Supply Chain Intermediaries and Marine Cargo Claims
Intermediaries serve an important function since, without them, it would be nearly impossible for companies to deliver their products to the end user. These freight forwarders can provide services without the need to own or control the entire supply chain. The use of these intermediaries helps to serve many of the critical functions associated with reducing transaction costs, as well as diversifying risks and exposures associated with the transportation of goods.
Problems can and will occur during transit from time to time, so there is a definite need for cargo insurance to address any marine cargo claims filed. This serves as protection to supply chain intermediaries. Distribution of goods is an important part of US commerce, and these intermediaries are generally independent companies or organizations within the channel that make products available to consumers.
Supply chain agencies face difficult challenges
Any number of transit risks can be quite costly, and can range from something as simple as rough handling of goods resulting in damage, to theft, accidents or collisions, non-delivery due to jettison (the act of casting goods from a vessel or aircraft to lighten or stabilize it), or natural disasters, just to name a few of the concerns.
There are four main types of intermediary: agents, wholesalers, distributors, and retailers. Agents, or brokers, are individuals or companies that act as an extension of the manufacturing company whose main job is to represent the producer to the final user in selling a product.
Wholesalers, on the other hand, take title to the goods and services that they serve as intermediaries for. They are independently owned and own the products that they sell as well. They buy merchandise in bulk and store the products in their own warehouses until the time comes to resell them to other intermediaries.
A distributor will usually align him or herself to complementary products and therefore can maintain a closer relationship with their suppliers, while retailers, both mom and pop stores, along with large chains like Target and Walgreens, purchase products from market intermediaries and sell them directly to the end user for a profit.

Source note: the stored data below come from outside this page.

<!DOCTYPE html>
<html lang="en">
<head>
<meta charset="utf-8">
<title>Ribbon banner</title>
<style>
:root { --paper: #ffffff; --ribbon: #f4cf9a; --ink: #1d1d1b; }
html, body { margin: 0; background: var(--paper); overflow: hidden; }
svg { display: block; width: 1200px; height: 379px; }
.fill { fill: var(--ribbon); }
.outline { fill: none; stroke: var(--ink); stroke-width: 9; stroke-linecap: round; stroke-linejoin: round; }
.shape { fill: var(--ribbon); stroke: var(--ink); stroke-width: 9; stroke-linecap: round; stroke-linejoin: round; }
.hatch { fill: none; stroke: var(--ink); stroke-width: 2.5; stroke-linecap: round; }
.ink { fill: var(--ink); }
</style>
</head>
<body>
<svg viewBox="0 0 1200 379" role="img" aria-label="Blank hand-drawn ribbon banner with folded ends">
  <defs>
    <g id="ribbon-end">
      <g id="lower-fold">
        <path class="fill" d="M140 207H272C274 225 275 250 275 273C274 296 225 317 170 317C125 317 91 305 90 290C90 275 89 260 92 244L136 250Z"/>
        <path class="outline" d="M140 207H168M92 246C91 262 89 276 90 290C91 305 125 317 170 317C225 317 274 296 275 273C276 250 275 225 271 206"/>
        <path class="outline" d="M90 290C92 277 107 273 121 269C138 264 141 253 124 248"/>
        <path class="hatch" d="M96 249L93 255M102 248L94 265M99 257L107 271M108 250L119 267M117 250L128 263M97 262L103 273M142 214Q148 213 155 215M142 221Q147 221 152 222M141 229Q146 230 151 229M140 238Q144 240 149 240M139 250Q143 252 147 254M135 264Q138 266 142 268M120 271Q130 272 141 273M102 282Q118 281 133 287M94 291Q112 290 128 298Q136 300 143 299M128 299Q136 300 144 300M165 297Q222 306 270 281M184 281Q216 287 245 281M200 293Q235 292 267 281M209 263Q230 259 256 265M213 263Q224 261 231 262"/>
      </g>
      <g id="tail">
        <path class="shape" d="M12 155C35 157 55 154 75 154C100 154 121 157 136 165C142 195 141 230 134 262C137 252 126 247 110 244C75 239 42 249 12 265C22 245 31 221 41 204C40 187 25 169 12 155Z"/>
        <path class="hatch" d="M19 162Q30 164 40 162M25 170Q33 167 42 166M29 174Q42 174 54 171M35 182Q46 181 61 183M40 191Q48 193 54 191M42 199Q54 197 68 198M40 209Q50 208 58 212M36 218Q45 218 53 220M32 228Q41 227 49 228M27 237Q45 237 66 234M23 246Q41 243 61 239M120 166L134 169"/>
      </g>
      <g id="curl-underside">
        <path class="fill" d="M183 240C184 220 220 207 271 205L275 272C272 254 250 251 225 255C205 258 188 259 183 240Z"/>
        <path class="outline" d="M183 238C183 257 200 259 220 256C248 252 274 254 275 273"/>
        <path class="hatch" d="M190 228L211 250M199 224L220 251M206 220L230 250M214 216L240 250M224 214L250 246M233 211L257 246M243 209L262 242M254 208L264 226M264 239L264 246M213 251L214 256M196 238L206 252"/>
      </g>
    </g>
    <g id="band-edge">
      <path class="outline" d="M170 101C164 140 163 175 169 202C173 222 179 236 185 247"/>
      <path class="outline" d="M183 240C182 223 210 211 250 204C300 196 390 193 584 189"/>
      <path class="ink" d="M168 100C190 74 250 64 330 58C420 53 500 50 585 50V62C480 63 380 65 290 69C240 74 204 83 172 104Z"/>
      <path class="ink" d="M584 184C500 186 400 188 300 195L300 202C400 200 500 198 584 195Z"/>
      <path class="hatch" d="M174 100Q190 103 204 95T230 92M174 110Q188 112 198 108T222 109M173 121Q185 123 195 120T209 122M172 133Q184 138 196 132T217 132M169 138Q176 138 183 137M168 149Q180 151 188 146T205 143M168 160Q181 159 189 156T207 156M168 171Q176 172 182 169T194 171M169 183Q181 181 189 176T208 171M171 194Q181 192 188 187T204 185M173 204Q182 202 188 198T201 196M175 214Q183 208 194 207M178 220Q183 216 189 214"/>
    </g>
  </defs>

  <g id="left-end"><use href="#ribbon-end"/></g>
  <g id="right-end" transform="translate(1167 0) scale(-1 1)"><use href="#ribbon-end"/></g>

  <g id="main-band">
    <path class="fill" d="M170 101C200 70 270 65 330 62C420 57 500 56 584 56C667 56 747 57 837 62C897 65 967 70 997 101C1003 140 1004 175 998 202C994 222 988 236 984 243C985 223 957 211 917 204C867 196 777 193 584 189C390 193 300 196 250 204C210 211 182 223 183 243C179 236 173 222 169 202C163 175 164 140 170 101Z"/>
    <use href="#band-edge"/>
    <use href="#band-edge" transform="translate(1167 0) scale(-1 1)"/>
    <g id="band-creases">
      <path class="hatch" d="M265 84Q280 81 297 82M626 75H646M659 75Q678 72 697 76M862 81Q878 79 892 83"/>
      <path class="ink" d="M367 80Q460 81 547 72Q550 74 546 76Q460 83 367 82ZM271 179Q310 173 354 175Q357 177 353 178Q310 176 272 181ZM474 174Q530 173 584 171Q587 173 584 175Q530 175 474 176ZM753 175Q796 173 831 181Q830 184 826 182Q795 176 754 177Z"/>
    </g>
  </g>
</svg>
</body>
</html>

When a loss occurs, whether due to intermediaries who cannot deliver on time, or experience issues or incidents that result in a loss of cargo, marine cargo claims will often be the result. Its important to have insurance for supply chain intermediaries to help cover any losses.